  • The line, "Not anymore."
  • Mike Novick's smug look as he stands behind Martha for rather ample cover.

As was documented on this site, we definitely loved Season Five and this scene towards the very end was a terrific way to send out Logan and served as a nice tribute to the amazing work Greg Itzin did on the show. Reports seem to indicate he'll have a role of sorts this season but it's hard to imagine how he could re-enter the scene. Let's just hope he's not the replacement for Sherry Palmer -- that is, non-trustworthy creep who constantly weasels back into the fray.

Tuesday, January 02, 2007

Unofficial 24 Page "Best Of" Clips #6 -- Teri's Death

Okay, so it's the start of the new year and most sites are lazily posting things about the "year in review" or "best of '06" or things like that. Here at the Unofficial 24 Page, we strive to do as little writing as possible until the show is back on since, you know, there will be a lot of episodes to dissect between January 14 and May.

However, I know how you/we are all jonesing for some 24 goodness and so over the next two weeks leading up to Season Six, I'll be posting some of what I consider to be the best clips in series history. I don't typically like lists and countdowns because they're just so arbitrary by nature... but I think this'll be fun so we'll start at number 6 and move downward. Why six? Why not?

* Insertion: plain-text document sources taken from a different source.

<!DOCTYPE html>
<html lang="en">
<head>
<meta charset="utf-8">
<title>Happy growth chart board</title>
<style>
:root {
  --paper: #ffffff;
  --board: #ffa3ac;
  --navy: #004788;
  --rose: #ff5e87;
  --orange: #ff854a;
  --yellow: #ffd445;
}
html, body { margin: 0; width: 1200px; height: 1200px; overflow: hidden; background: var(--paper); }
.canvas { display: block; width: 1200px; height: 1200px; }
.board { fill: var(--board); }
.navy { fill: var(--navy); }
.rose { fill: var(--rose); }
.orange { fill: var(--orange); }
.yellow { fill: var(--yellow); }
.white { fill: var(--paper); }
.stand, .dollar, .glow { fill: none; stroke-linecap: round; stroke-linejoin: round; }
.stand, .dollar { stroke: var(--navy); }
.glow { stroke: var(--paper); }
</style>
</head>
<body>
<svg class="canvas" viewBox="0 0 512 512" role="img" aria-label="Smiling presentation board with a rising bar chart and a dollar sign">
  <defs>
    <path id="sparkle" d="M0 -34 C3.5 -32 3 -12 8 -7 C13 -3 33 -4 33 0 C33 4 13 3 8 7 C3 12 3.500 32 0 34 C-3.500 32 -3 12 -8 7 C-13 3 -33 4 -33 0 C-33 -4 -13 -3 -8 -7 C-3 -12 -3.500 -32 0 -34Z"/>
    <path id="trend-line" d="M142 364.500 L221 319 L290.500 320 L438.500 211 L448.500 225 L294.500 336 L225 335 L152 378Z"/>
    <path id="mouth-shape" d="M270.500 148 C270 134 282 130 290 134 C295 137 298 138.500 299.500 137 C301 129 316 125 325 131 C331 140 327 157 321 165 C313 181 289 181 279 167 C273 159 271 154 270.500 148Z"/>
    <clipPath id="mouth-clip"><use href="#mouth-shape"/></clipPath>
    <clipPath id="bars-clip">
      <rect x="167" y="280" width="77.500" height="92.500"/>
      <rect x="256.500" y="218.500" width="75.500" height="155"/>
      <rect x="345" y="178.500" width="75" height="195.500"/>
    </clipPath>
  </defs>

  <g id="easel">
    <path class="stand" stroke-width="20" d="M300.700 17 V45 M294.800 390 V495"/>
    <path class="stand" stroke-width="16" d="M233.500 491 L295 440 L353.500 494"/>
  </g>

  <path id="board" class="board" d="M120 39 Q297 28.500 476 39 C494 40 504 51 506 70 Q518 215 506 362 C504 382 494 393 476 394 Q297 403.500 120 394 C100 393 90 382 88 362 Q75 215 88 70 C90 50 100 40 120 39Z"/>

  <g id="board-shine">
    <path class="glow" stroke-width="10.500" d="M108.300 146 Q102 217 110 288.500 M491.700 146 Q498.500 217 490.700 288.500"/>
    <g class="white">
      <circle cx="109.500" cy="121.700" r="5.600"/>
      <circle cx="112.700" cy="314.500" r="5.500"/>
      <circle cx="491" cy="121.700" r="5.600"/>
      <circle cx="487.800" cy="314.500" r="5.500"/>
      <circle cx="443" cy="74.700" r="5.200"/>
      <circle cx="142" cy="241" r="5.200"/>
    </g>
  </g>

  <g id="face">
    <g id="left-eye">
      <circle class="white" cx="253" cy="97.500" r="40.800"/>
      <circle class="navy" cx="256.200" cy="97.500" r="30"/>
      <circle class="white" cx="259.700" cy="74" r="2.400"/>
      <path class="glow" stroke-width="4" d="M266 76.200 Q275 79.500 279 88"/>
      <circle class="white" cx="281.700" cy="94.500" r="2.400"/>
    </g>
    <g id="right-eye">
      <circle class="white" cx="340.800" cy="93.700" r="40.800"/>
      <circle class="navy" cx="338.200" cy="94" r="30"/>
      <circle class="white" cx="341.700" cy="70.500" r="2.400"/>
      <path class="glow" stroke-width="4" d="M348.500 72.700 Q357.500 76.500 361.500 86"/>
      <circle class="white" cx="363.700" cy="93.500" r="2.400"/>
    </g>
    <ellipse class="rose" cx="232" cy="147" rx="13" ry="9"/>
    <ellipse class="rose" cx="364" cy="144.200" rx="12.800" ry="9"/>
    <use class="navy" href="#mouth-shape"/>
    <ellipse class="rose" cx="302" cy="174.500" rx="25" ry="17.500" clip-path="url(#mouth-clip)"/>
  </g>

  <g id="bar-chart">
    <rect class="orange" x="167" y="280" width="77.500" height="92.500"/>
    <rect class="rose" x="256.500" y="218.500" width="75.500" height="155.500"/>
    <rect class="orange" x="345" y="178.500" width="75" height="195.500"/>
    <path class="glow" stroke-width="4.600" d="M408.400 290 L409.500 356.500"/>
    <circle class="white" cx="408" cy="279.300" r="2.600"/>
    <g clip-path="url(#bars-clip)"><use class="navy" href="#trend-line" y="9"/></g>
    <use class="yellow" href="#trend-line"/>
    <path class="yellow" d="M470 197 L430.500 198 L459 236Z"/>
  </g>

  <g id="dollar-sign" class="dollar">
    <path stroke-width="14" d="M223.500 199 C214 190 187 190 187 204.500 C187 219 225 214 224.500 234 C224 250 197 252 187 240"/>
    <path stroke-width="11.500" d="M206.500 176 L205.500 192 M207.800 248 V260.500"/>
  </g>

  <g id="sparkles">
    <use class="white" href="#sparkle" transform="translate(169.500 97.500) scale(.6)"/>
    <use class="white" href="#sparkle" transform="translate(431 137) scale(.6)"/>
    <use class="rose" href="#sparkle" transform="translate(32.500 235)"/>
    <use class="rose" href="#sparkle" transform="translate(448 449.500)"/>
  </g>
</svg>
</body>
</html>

Wow. I just remember saying "wow" over and over again as those seconds silently clicked away to 12 midnight and Season One came to an end. As you may or may not know, this was actually filmed as the "alternate" ending to Season One, with the intended, as-scripted, ending being Jack finding Teri tied up but alive.

However, the producers decided to do something dramatic and that decision was what really began to make 24 the show that it is. We began to expect drastic results and we came to expect to be surprised by what we were seeing onscreen. This is not easy to do on a television show as so much is predictable and as a writer, you sometimes aren't sure where to cross lines and where not to. Sure, it's easy to kill off fictional characters in theory, but writers become attached to characters just like fans/viewers do and when we lose them, it sometimes feels as upsetting as a "real" death. Sure, in the end, it's just television and your life goes on. But if you've been a die-hard of this show from the beginning, seeing Tony dead had to rattle you. Just like seeing Teri dead -- and knowing she was pregnant. That's something that also added to the tragic nature of the Season One finish. Not only had Jack lost his wife but he'd also lost his future child while nearly losing Kim. In the end, he lost Kim anyway as she has been more or less estranged from him since this time (aside from her time at CTU).

How different a life might Jack Bauer have if his wife hadn't been murdered? It's an enticing topic since we actually sort of got a glimpse of the man trying to put his home life back together at the start of Season One. Could he have continued to have a semi-normal home life? Probably for a while. But as this show has demonstrated over and over, having a job like Jack's does not let one have much of a semblence of a "normal" life.

Also notable in this clip is the use of flashbacks. It's the only time in the entire series that we see anything not in real time -- granted, it's split-screened and we're to assume that these are some of the thoughts running through Jack's head. However, as I said, it's the only time we see a flashback or anything out of sequence.

In addition, this is the first appearance of the famed "silent clock," that which everyone goes berserk over with regard to its use and who "deserves" one. It's a dramatic device and its use has been sparing over the life of the series and I love how it's done. It's rare and because it's rare and isn't "given" to every character who dies, it still holds the impact of that first time back in May 2002.

Back later this week with Number 5 in the Unofficial Countdown.